YOUR TASK: After reading the data below, copy out every line that contains the word "float".

SUPPLIED MATERIAL:

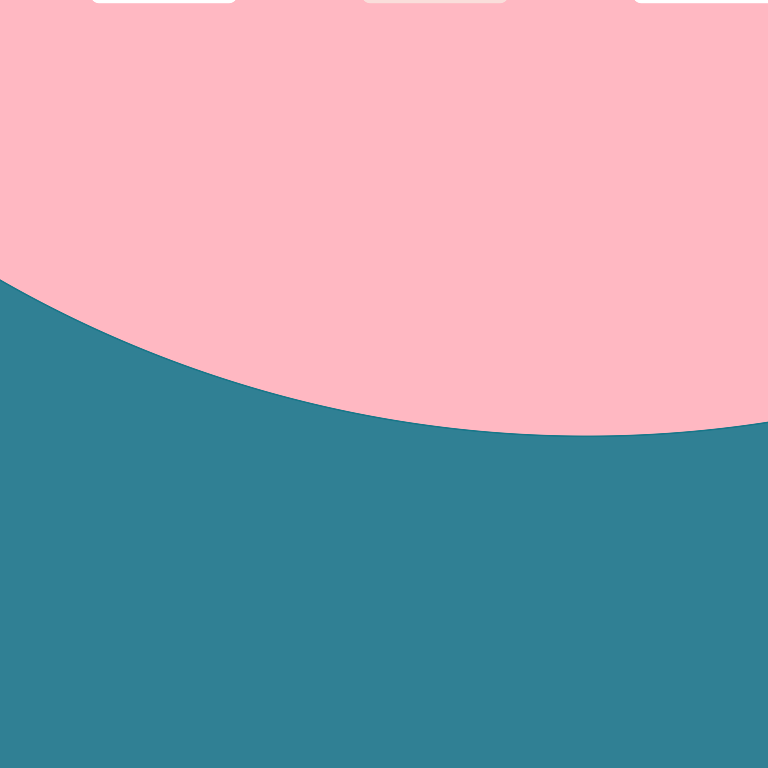
This background is drawn by a WebGL 2 fragment shader. Its source:

```glsl
#version 300 es
precision highp float;
// A huge pink disc dips into a teal field, with pale rounded tabs along the top edge.

uniform vec2 u_resolution;
out vec4 fragColor;

float roundedBox(vec2 p, vec2 halfSize, float radius) {
    vec2 q = abs(p) - halfSize + radius;
    return length(max(q, 0.0)) + min(max(q.x, q.y), 0.0) - radius;
}

// Coverage of a shape from its signed distance, one pixel soft
float coverage(float dist, float pixel) {
    return smoothstep(0.5 * pixel, -0.5 * pixel, dist);
}

void main() {
    float pixel = 1.0 / min(u_resolution.x, u_resolution.y);
    vec2 uv = gl_FragCoord.xy / u_resolution;

    vec3 teal = vec3(0.19, 0.50, 0.58);
    vec3 rimTeal = vec3(0.05, 0.45, 0.52);
    vec3 pink = vec3(1.0, 0.72, 0.76);

    // Disc with a thin darker rim just outside it
    float disc = length(uv - vec2(0.7643, 1.9694)) - 1.5365;
    vec3 color = mix(teal, rimTeal, 0.7 * coverage(disc - 0.002, pixel));
    color = mix(color, pink, coverage(disc, pixel));

    // Repeated tabs, mostly above the canvas; every second one is tinted
    float column = (uv.x - 0.2135) / 0.353;
    float index = floor(column + 0.5);
    vec2 tabPoint = vec2((column - index) * 0.353, uv.y - 1.0457);
    float tab = roundedBox(tabPoint, vec2(0.096, 0.05), 0.012);
    vec3 tabColor = mix(vec3(1.0), vec3(0.98, 0.87, 0.86), mod(index, 2.0));
    color = mix(color, tabColor, coverage(tab, pixel));

    fragColor = vec4(color, 1.0);
}
```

TASK RESULT:
precision highp float;
float roundedBox(vec2 p, vec2 halfSize, float radius) {
float coverage(float dist, float pixel) {
    float pixel = 1.0 / min(u_resolution.x, u_resolution.y);
    float disc = length(uv - vec2(0.7643, 1.9694)) - 1.5365;
    float column = (uv.x - 0.2135) / 0.353;
    float index = floor(column + 0.5);
    float tab = roundedBox(tabPoint, vec2(0.096, 0.05), 0.012);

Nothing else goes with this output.